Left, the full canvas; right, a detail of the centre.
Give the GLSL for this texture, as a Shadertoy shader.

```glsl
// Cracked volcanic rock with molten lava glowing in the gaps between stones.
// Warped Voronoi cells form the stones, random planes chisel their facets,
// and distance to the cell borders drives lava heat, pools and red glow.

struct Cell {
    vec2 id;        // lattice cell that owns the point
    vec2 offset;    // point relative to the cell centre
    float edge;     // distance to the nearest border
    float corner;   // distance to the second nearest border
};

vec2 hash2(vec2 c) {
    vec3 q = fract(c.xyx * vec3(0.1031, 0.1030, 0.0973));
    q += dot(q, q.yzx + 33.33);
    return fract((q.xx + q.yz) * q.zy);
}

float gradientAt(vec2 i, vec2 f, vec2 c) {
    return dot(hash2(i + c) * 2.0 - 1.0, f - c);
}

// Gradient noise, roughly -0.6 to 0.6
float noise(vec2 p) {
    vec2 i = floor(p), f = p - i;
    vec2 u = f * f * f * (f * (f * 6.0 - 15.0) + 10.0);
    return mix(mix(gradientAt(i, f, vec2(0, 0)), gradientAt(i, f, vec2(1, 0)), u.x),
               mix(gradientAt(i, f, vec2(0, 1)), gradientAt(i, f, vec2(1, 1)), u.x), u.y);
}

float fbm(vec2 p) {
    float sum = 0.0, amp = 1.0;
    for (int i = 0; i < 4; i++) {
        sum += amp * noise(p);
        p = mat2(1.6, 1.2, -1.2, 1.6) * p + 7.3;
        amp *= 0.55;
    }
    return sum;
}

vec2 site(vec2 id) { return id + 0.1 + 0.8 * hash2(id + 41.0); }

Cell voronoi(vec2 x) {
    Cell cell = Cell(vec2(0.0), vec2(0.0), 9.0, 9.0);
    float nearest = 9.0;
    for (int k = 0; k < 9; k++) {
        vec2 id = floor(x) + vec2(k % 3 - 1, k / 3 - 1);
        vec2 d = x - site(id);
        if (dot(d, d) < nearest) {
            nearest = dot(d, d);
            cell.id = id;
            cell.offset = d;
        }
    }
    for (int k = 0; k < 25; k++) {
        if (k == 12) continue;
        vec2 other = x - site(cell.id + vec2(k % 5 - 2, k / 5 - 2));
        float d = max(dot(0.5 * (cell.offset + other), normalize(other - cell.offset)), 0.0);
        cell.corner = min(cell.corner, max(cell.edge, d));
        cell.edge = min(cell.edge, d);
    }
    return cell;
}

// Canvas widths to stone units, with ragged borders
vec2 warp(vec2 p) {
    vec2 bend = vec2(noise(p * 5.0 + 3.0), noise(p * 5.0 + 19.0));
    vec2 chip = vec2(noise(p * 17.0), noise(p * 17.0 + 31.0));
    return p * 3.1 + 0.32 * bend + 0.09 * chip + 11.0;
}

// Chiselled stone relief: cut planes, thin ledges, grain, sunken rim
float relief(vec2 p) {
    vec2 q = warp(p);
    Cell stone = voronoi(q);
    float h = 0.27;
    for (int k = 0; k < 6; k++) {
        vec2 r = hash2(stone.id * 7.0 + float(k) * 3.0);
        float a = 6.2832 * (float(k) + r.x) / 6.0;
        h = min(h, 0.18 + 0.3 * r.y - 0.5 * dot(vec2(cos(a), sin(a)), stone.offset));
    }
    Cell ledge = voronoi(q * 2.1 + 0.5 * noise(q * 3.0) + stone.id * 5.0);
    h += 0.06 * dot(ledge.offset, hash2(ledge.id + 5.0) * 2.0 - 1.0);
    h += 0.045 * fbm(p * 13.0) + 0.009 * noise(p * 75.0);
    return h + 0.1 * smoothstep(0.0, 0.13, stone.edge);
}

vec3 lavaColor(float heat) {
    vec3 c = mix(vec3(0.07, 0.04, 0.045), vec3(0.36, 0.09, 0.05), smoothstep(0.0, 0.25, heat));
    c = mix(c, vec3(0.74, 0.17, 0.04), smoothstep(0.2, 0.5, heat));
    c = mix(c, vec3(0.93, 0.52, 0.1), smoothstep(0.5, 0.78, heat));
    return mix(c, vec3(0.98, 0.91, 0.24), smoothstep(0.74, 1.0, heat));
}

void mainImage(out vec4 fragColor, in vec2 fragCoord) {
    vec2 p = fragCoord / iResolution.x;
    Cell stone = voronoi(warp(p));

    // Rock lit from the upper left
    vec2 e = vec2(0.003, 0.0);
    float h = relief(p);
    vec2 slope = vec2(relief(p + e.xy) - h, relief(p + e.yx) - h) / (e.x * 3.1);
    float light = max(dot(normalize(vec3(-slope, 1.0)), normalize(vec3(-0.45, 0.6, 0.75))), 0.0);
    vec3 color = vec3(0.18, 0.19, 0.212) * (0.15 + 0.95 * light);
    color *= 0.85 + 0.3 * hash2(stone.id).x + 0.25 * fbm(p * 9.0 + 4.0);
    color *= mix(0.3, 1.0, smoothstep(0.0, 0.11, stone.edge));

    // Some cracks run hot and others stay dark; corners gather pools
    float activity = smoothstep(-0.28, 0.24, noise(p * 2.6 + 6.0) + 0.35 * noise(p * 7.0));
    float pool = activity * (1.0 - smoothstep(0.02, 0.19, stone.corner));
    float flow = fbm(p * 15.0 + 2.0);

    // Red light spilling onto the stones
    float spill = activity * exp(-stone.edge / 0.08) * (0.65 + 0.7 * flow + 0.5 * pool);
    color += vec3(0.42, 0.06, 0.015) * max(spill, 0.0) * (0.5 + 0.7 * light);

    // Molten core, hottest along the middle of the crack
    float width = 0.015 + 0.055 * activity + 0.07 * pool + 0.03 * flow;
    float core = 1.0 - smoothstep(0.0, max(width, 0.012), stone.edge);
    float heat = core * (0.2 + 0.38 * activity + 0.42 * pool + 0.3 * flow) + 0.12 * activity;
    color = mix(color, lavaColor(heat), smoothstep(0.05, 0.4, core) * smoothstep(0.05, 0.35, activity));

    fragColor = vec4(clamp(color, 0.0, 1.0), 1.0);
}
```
......
◆ Aim of the task ◆
Set every record down again exactly as written.

◆ Answer to this exercise ◆
Left, the full canvas; right, a detail of the centre.
Give the GLSL for this texture, as a Shadertoy shader.

```glsl
// Cracked volcanic rock with molten lava glowing in the gaps between stones.
// Warped Voronoi cells form the stones, random planes chisel their facets,
// and distance to the cell borders drives lava heat, pools and red glow.

struct Cell {
    vec2 id;        // lattice cell that owns the point
    vec2 offset;    // point relative to the cell centre
    float edge;     // distance to the nearest border
    float corner;   // distance to the second nearest border
};

vec2 hash2(vec2 c) {
    vec3 q = fract(c.xyx * vec3(0.1031, 0.1030, 0.0973));
    q += dot(q, q.yzx + 33.33);
    return fract((q.xx + q.yz) * q.zy);
}

float gradientAt(vec2 i, vec2 f, vec2 c) {
    return dot(hash2(i + c) * 2.0 - 1.0, f - c);
}

// Gradient noise, roughly -0.6 to 0.6
float noise(vec2 p) {
    vec2 i = floor(p), f = p - i;
    vec2 u = f * f * f * (f * (f * 6.0 - 15.0) + 10.0);
    return mix(mix(gradientAt(i, f, vec2(0, 0)), gradientAt(i, f, vec2(1, 0)), u.x),
               mix(gradientAt(i, f, vec2(0, 1)), gradientAt(i, f, vec2(1, 1)), u.x), u.y);
}

float fbm(vec2 p) {
    float sum = 0.0, amp = 1.0;
    for (int i = 0; i < 4; i++) {
        sum += amp * noise(p);
        p = mat2(1.6, 1.2, -1.2, 1.6) * p + 7.3;
        amp *= 0.55;
    }
    return sum;
}

vec2 site(vec2 id) { return id + 0.1 + 0.8 * hash2(id + 41.0); }

Cell voronoi(vec2 x) {
    Cell cell = Cell(vec2(0.0), vec2(0.0), 9.0, 9.0);
    float nearest = 9.0;
    for (int k = 0; k < 9; k++) {
        vec2 id = floor(x) + vec2(k % 3 - 1, k / 3 - 1);
        vec2 d = x - site(id);
        if (dot(d, d) < nearest) {
            nearest = dot(d, d);
            cell.id = id;
            cell.offset = d;
        }
    }
    for (int k = 0; k < 25; k++) {
        if (k == 12) continue;
        vec2 other = x - site(cell.id + vec2(k % 5 - 2, k / 5 - 2));
        float d = max(dot(0.5 * (cell.offset + other), normalize(other - cell.offset)), 0.0);
        cell.corner = min(cell.corner, max(cell.edge, d));
        cell.edge = min(cell.edge, d);
    }
    return cell;
}

// Canvas widths to stone units, with ragged borders
vec2 warp(vec2 p) {
    vec2 bend = vec2(noise(p * 5.0 + 3.0), noise(p * 5.0 + 19.0));
    vec2 chip = vec2(noise(p * 17.0), noise(p * 17.0 + 31.0));
    return p * 3.1 + 0.32 * bend + 0.09 * chip + 11.0;
}

// Chiselled stone relief: cut planes, thin ledges, grain, sunken rim
float relief(vec2 p) {
    vec2 q = warp(p);
    Cell stone = voronoi(q);
    float h = 0.27;
    for (int k = 0; k < 6; k++) {
        vec2 r = hash2(stone.id * 7.0 + float(k) * 3.0);
        float a = 6.2832 * (float(k) + r.x) / 6.0;
        h = min(h, 0.18 + 0.3 * r.y - 0.5 * dot(vec2(cos(a), sin(a)), stone.offset));
    }
    Cell ledge = voronoi(q * 2.1 + 0.5 * noise(q * 3.0) + stone.id * 5.0);
    h += 0.06 * dot(ledge.offset, hash2(ledge.id + 5.0) * 2.0 - 1.0);
    h += 0.045 * fbm(p * 13.0) + 0.009 * noise(p * 75.0);
    return h + 0.1 * smoothstep(0.0, 0.13, stone.edge);
}

vec3 lavaColor(float heat) {
    vec3 c = mix(vec3(0.07, 0.04, 0.045), vec3(0.36, 0.09, 0.05), smoothstep(0.0, 0.25, heat));
    c = mix(c, vec3(0.74, 0.17, 0.04), smoothstep(0.2, 0.5, heat));
    c = mix(c, vec3(0.93, 0.52, 0.1), smoothstep(0.5, 0.78, heat));
    return mix(c, vec3(0.98, 0.91, 0.24), smoothstep(0.74, 1.0, heat));
}

void mainImage(out vec4 fragColor, in vec2 fragCoord) {
    vec2 p = fragCoord / iResolution.x;
    Cell stone = voronoi(warp(p));

    // Rock lit from the upper left
    vec2 e = vec2(0.003, 0.0);
    float h = relief(p);
    vec2 slope = vec2(relief(p + e.xy) - h, relief(p + e.yx) - h) / (e.x * 3.1);
    float light = max(dot(normalize(vec3(-slope, 1.0)), normalize(vec3(-0.45, 0.6, 0.75))), 0.0);
    vec3 color = vec3(0.18, 0.19, 0.212) * (0.15 + 0.95 * light);
    color *= 0.85 + 0.3 * hash2(stone.id).x + 0.25 * fbm(p * 9.0 + 4.0);
    color *= mix(0.3, 1.0, smoothstep(0.0, 0.11, stone.edge));

    // Some cracks run hot and others stay dark; corners gather pools
    float activity = smoothstep(-0.28, 0.24, noise(p * 2.6 + 6.0) + 0.35 * noise(p * 7.0));
    float pool = activity * (1.0 - smoothstep(0.02, 0.19, stone.corner));
    float flow = fbm(p * 15.0 + 2.0);

    // Red light spilling onto the stones
    float spill = activity * exp(-stone.edge / 0.08) * (0.65 + 0.7 * flow + 0.5 * pool);
    color += vec3(0.42, 0.06, 0.015) * max(spill, 0.0) * (0.5 + 0.7 * light);

    // Molten core, hottest along the middle of the crack
    float width = 0.015 + 0.055 * activity + 0.07 * pool + 0.03 * flow;
    float core = 1.0 - smoothstep(0.0, max(width, 0.012), stone.edge);
    float heat = core * (0.2 + 0.38 * activity + 0.42 * pool + 0.3 * flow) + 0.12 * activity;
    color = mix(color, lavaColor(heat), smoothstep(0.05, 0.4, core) * smoothstep(0.05, 0.35, activity));

    fragColor = vec4(clamp(color, 0.0, 1.0), 1.0);
}
```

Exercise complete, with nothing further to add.